Northland, northern Auckland and Taranaki were bracing for thunderstorms, high winds and possible flight disruptions last night, as much of the rest of the country basked in sunny spring weather.
Air New Zealand warned that some flights in the upper North Island might be affected by forecast winds of more than 110km/h.
"Affected customers who would now like to delay their travel are encouraged to contact the airline at a later date to make these arrangements, rather than calling the contact centre during what's anticipated to be a very busy period," the airline said.
MetService forecaster Tom Adams said severe thunderstorms and wind gusts were expected across the upper North Island west of Tauranga and from Taranaki north.
However, the only damage reported by early evening was a dinghy smashed by a falling tree near Whakaipo Bay on Lake Taupo.
Matthew and Michelle Whitbread-Edwards said a strong wind gust brought the tree down on top of their dinghy just after 2pm.
"We heard this big wind come through and then next minute this huge crash," Michelle said.
The gust also took out the power line to the family's water tank. The wind blew though quickly and eased.
Weatherwatch analyst Philip Duncan said isolated thunderstorms and associated wind gusts hit parts of Northland and Whangaparaoa in the early evening but blew over in less than an hour. He expected only temporary effects on aircraft.
"I wouldn't imagine anything big because those thunderstorms are moving around," he said. "Some of the flights will be manoeuvring around them a little bit. That might add a 15- or 20-minute delay in Auckland, and maybe New Plymouth and Hamilton."
Meanwhile Hawke's Bay and other parts of the southern North Island enjoyed sunny spells yesterday, drawing school holiday crowds to local playgrounds.
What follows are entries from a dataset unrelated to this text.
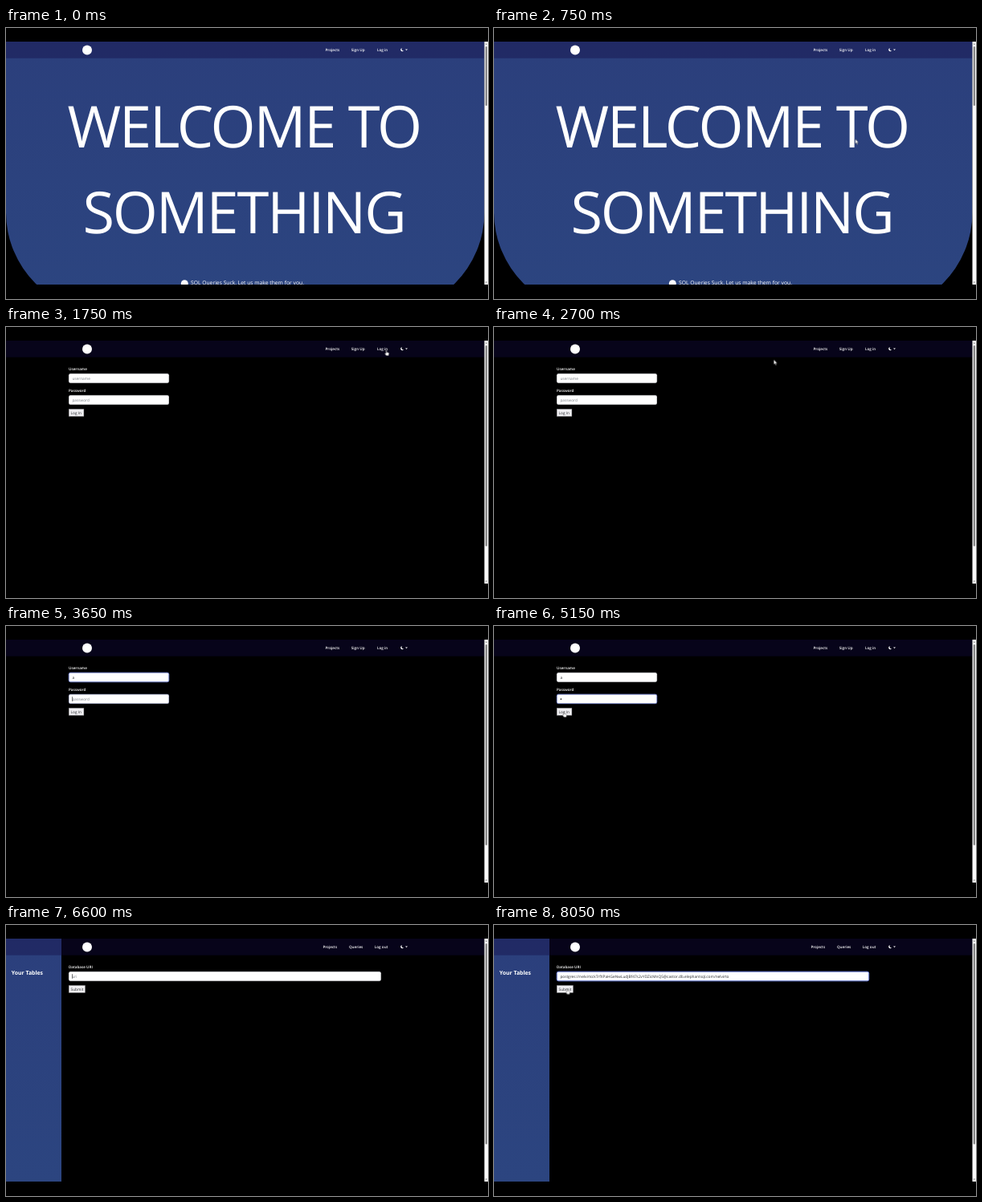
An HTML page that plays this animation: 600x338 px, repeating every 8.15 s.

```html
<!DOCTYPE html>
<html lang="en">
<head>
<meta charset="utf-8">
<title>Login walkthrough</title>
<style>
html, body { margin: 0; width: 100%; height: 100%; overflow: hidden; background: #000; }
svg { display: block; width: 600px; height: 338px; }
text { font: 4.75px "Open Sans", sans-serif; fill: #fff; text-rendering: geometricPrecision; }
.nav text, .label { font-size: 4.6px; font-weight: 600; }
.hero { font-size: 72px; letter-spacing: -.03em; }
.tagline { font-size: 6.75px; }
.side { font-size: 6.9px; font-weight: 700; }
.hint { fill: #7b8087; }
.ink { fill: #26282c; }
.field { fill: #fff; stroke: #d4d6e0; stroke-width: .3; }
.button { fill: #f0eff2; stroke: #8a8a90; stroke-width: .4; }
.glow { fill: none; stroke: #5c70d6; stroke-width: .9; opacity: 0; }
.caret { fill: #111; }

/* One shared loop; .cut switches hard, the rest eases. */
.cut, .ease { animation: 8150ms infinite; }
.cut { animation-timing-function: step-end; opacity: 0; }
.ease { animation-timing-function: ease-in-out; }

#home { animation-name: home; }
#login { animation-name: login; }
#tables { animation-name: tables; }
#userHint { animation-name: userHint; }
#userText { animation-name: userText; }
#userCaret { animation-name: userCaret; }
#passHint { animation-name: passHint; }
#passText { animation-name: passText; }
#passCaret { animation-name: passCaret; }
#uriHint { animation-name: uriHint; }
#uriText { animation-name: uriText; }
#uriCaret { animation-name: uriCaret; }
#userGlow { animation-name: userGlow; }
#passGlow { animation-name: passGlow; }
#uriGlow { animation-name: uriGlow; }
#pointer { animation-name: move; }
#arrow { animation-name: arrow; }
#hand { animation-name: hand; }
#beam { animation-name: beam; }

@keyframes home { 0% { opacity: 1 } 21.472%, 100% { opacity: 0 } }
@keyframes login { 0% { opacity: 0 } 21.472% { opacity: 1 } 64.417%, 100% { opacity: 0 } }
@keyframes tables { 0% { opacity: 0 } 64.417%, 100% { opacity: 1 } }
@keyframes userHint { 0% { opacity: 1 } 41.104%, 100% { opacity: 0 } }
@keyframes userText { 0% { opacity: 0 } 41.104%, 100% { opacity: 1 } }
@keyframes userCaret { 0% { opacity: 0 } 37.423% { opacity: 1 } 41.104%, 100% { opacity: 0 } }
@keyframes passHint { 0% { opacity: 1 } 48.466%, 100% { opacity: 0 } }
@keyframes passText { 0% { opacity: 0 } 48.466%, 100% { opacity: 1 } }
@keyframes passCaret { 0% { opacity: 0 } 44.171% { opacity: 1 } 48.466%, 100% { opacity: 0 } }
@keyframes uriHint { 0% { opacity: 1 } 84.662%, 100% { opacity: 0 } }
@keyframes uriText { 0% { opacity: 0 } 84.662%, 100% { opacity: 1 } }
@keyframes uriCaret { 0% { opacity: 0 } 80.981% { opacity: 1 } 84.662%, 100% { opacity: 0 } }
@keyframes userGlow { 0%, 37.423% { opacity: 0 } 39.264%, 44.171% { opacity: 1 } 46.012%, 100% { opacity: 0 } }
@keyframes passGlow { 0%, 44.171% { opacity: 0 } 46.012%, 62.5% { opacity: 1 } 64.417%, 100% { opacity: 0 } }
@keyframes uriGlow { 0%, 80.981% { opacity: 0 } 82.822%, 100% { opacity: 1 } }

@keyframes move {
  0%, 4.294% { transform: translate(410px, 320px) }
  12.883%, 30.675% { transform: translate(473.5px, 29px) }
  36.81%, 53.988% { transform: translate(100px, 64px) }
  58.896%, 72.393% { transform: translate(87.2px, 107px) }
  76.074% { transform: translate(98px, 142px) }
  79.141%, 92.025% { transform: translate(82.6px, 64px) }
  96.933%, 100% { transform: translate(91.3px, 79.6px) }
}
@keyframes arrow {
  0% { opacity: 0 } 4.294% { opacity: 1 } 12.27% { opacity: 0 }
  30.675% { opacity: 1 } 36.196% { opacity: 0 }
  55.6% { opacity: 1 } 57.669% { opacity: 0 }
  64.417% { opacity: 1 } 78.528%, 100% { opacity: 0 }
}
@keyframes hand {
  0% { opacity: 0 } 12.27% { opacity: 1 } 30.675% { opacity: 0 }
  57.669% { opacity: 1 } 64.417% { opacity: 0 } 95.092%, 100% { opacity: 1 }
}
@keyframes beam {
  0% { opacity: 0 } 36.196% { opacity: 1 } 41.104% { opacity: 0 }
  53.988% { opacity: 1 } 55.6% { opacity: 0 }
  78.528% { opacity: 1 } 80.981% { opacity: 0 }
  92.025% { opacity: 1 } 95.092%, 100% { opacity: 0 }
}
</style>
</head>
<body>
<svg viewBox="0 0 600 338">
  <defs>
    <clipPath id="view"><rect y="17" width="600" height="303"/></clipPath>
    <linearGradient id="blue" x1="0" y1="0" x2="0" y2="1">
      <stop stop-color="#2b3f7c"/><stop offset="1" stop-color="#2c4580"/>
    </linearGradient>
    <g id="bar">
      <rect y="17" width="595.5" height="20.7" fill="#120a41" fill-opacity=".4"/>
      <circle cx="101" cy="27.5" r="6" fill="#fff"/>
      <path d="M492.7 25.1a2.1 2.1 0 1 0 2.3 3.2a2.2 2.2 0 0 1-2.3-3.2zM497 26.5h3l-1.5 1.5z" fill="#fff"/>
    </g>
    <g id="track">
      <rect x="595.5" y="17" width="4.5" height="303" fill="#fafafa"/>
      <path d="M596.6 20.8h2.4l-1.2-1.7zM596.6 316.6h2.4l-1.2 1.7z" fill="#858585"/>
    </g>
  </defs>

  <rect width="600" height="338"/>
  <g clip-path="url(#view)">
    <g id="home" class="cut">
      <path d="M0 17H595.5V230A125 125 0 0 1 470.5 355H125A125 125 0 0 1 0 230z" fill="url(#blue)"/>
      <use href="#bar"/>
      <g class="nav">
        <text x="397.5" y="29.2">Projects</text>
        <text x="429.8" y="29.2">Sign Up</text>
        <text x="462" y="29.2">Log in</text>
      </g>
      <text class="hero" x="76.5" y="148.8">WELCOME TO</text>
      <text class="hero" x="95.5" y="256.3">SOMETHING</text>
      <circle cx="222.3" cy="318.8" r="4.5" fill="#fff"/>
      <text class="tagline" x="230" y="320">SQL Queries Suck. Let us make them for you.</text>
      <use href="#track"/>
      <rect x="596.7" y="23" width="2.3" height="74" rx="1.1" fill="#858585"/>
    </g>

    <g id="login" class="cut">
      <rect y="17" width="600" height="303"/>
      <use href="#bar"/>
      <g class="nav">
        <text x="397.5" y="29.2">Projects</text>
        <text x="429.8" y="29.2">Sign Up</text>
        <text x="462" y="29.2">Log in</text>
      </g>
      <text class="label" x="78" y="53.7">Username</text>
      <rect class="field" x="78.2" y="58.2" width="124.6" height="11.6" rx="2"/>
      <rect id="userGlow" class="glow ease" x="78.2" y="58.2" width="124.6" height="11.6" rx="2"/>
      <text id="userHint" class="hint cut" x="82.4" y="65.8">username</text>
      <text id="userText" class="ink cut" x="82.4" y="65.8">a</text>
      <rect id="userCaret" class="caret cut" x="82" y="61.2" width=".6" height="5.6"/>
      <text class="label" x="78" y="80.7">Password</text>
      <rect class="field" x="78.2" y="85.2" width="124.6" height="11.6" rx="2"/>
      <rect id="passGlow" class="glow ease" x="78.2" y="85.2" width="124.6" height="11.6" rx="2"/>
      <text id="passHint" class="hint cut" x="82.4" y="92.8">password</text>
      <circle id="passText" class="ink cut" cx="83.4" cy="91.2" r=".85"/>
      <rect id="passCaret" class="caret cut" x="82" y="88.2" width=".6" height="5.6"/>
      <rect class="button" x="78.2" y="102.4" width="18.7" height="9"/>
      <text class="ink" x="80.6" y="108.7">Log In</text>
      <use href="#track"/>
      <rect x="596.7" y="23" width="2.3" height="250.5" rx="1.1" fill="#858585"/>
    </g>

    <g id="tables" class="cut">
      <rect y="17" width="600" height="303"/>
      <rect y="17" width="69" height="303" fill="url(#blue)"/>
      <use href="#bar"/>
      <g class="nav">
        <text x="394.4" y="29.2">Projects</text>
        <text x="427" y="29.2">Queries</text>
        <text x="458.8" y="29.2">Log out</text>
      </g>
      <text class="side" x="6.8" y="61.7">Your Tables</text>
      <text class="label" x="78" y="53.7">Database URI</text>
      <rect class="field" x="78.2" y="58.2" width="388.5" height="11.6" rx="2"/>
      <rect id="uriGlow" class="glow ease" x="78.2" y="58.2" width="388.5" height="11.6" rx="2"/>
      <text id="uriHint" class="hint cut" x="82.4" y="65.8">uri</text>
      <text id="uriText" class="ink cut" x="82.4" y="65.8">postgres://nelvirto:kTrfXPaHGeNwLudJBf47s2vYDZicMnQ5@castor.db.elephantsql.com/nelvirto</text>
      <rect id="uriCaret" class="caret cut" x="82" y="61.2" width=".6" height="5.6"/>
      <rect class="button" x="78.2" y="75.4" width="20.3" height="9"/>
      <text class="ink" x="80.6" y="81.7">Submit</text>
      <use href="#track"/>
      <rect x="596.7" y="23" width="2.3" height="250.5" rx="1.1" fill="#858585"/>
    </g>

    <g id="pointer" class="ease">
      <path id="arrow" class="cut" d="M0 0v6l1.4-1.3 1 2.2.9-.4-1-2.1h1.9z" fill="#fff" stroke="#000" stroke-width=".3"/>
      <path id="hand" class="cut" d="M-.6 0q.6-.7 1.2 0v2.6l2 .5q.7.2.6 1l-.4 2.6h-3l-1.8-2.6q.2-.9 1.4 0z" fill="#fff" stroke="#000" stroke-width=".3"/>
      <path id="beam" class="cut" d="M-1-3h2M0-3v6M-1 3h2" fill="none" stroke="#111" stroke-width=".5"/>
    </g>
  </g>
</svg>
</body>
</html>
```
The MetService said strong winds would continue this morningwith the chance of more thunderstorms, clearing by this evening.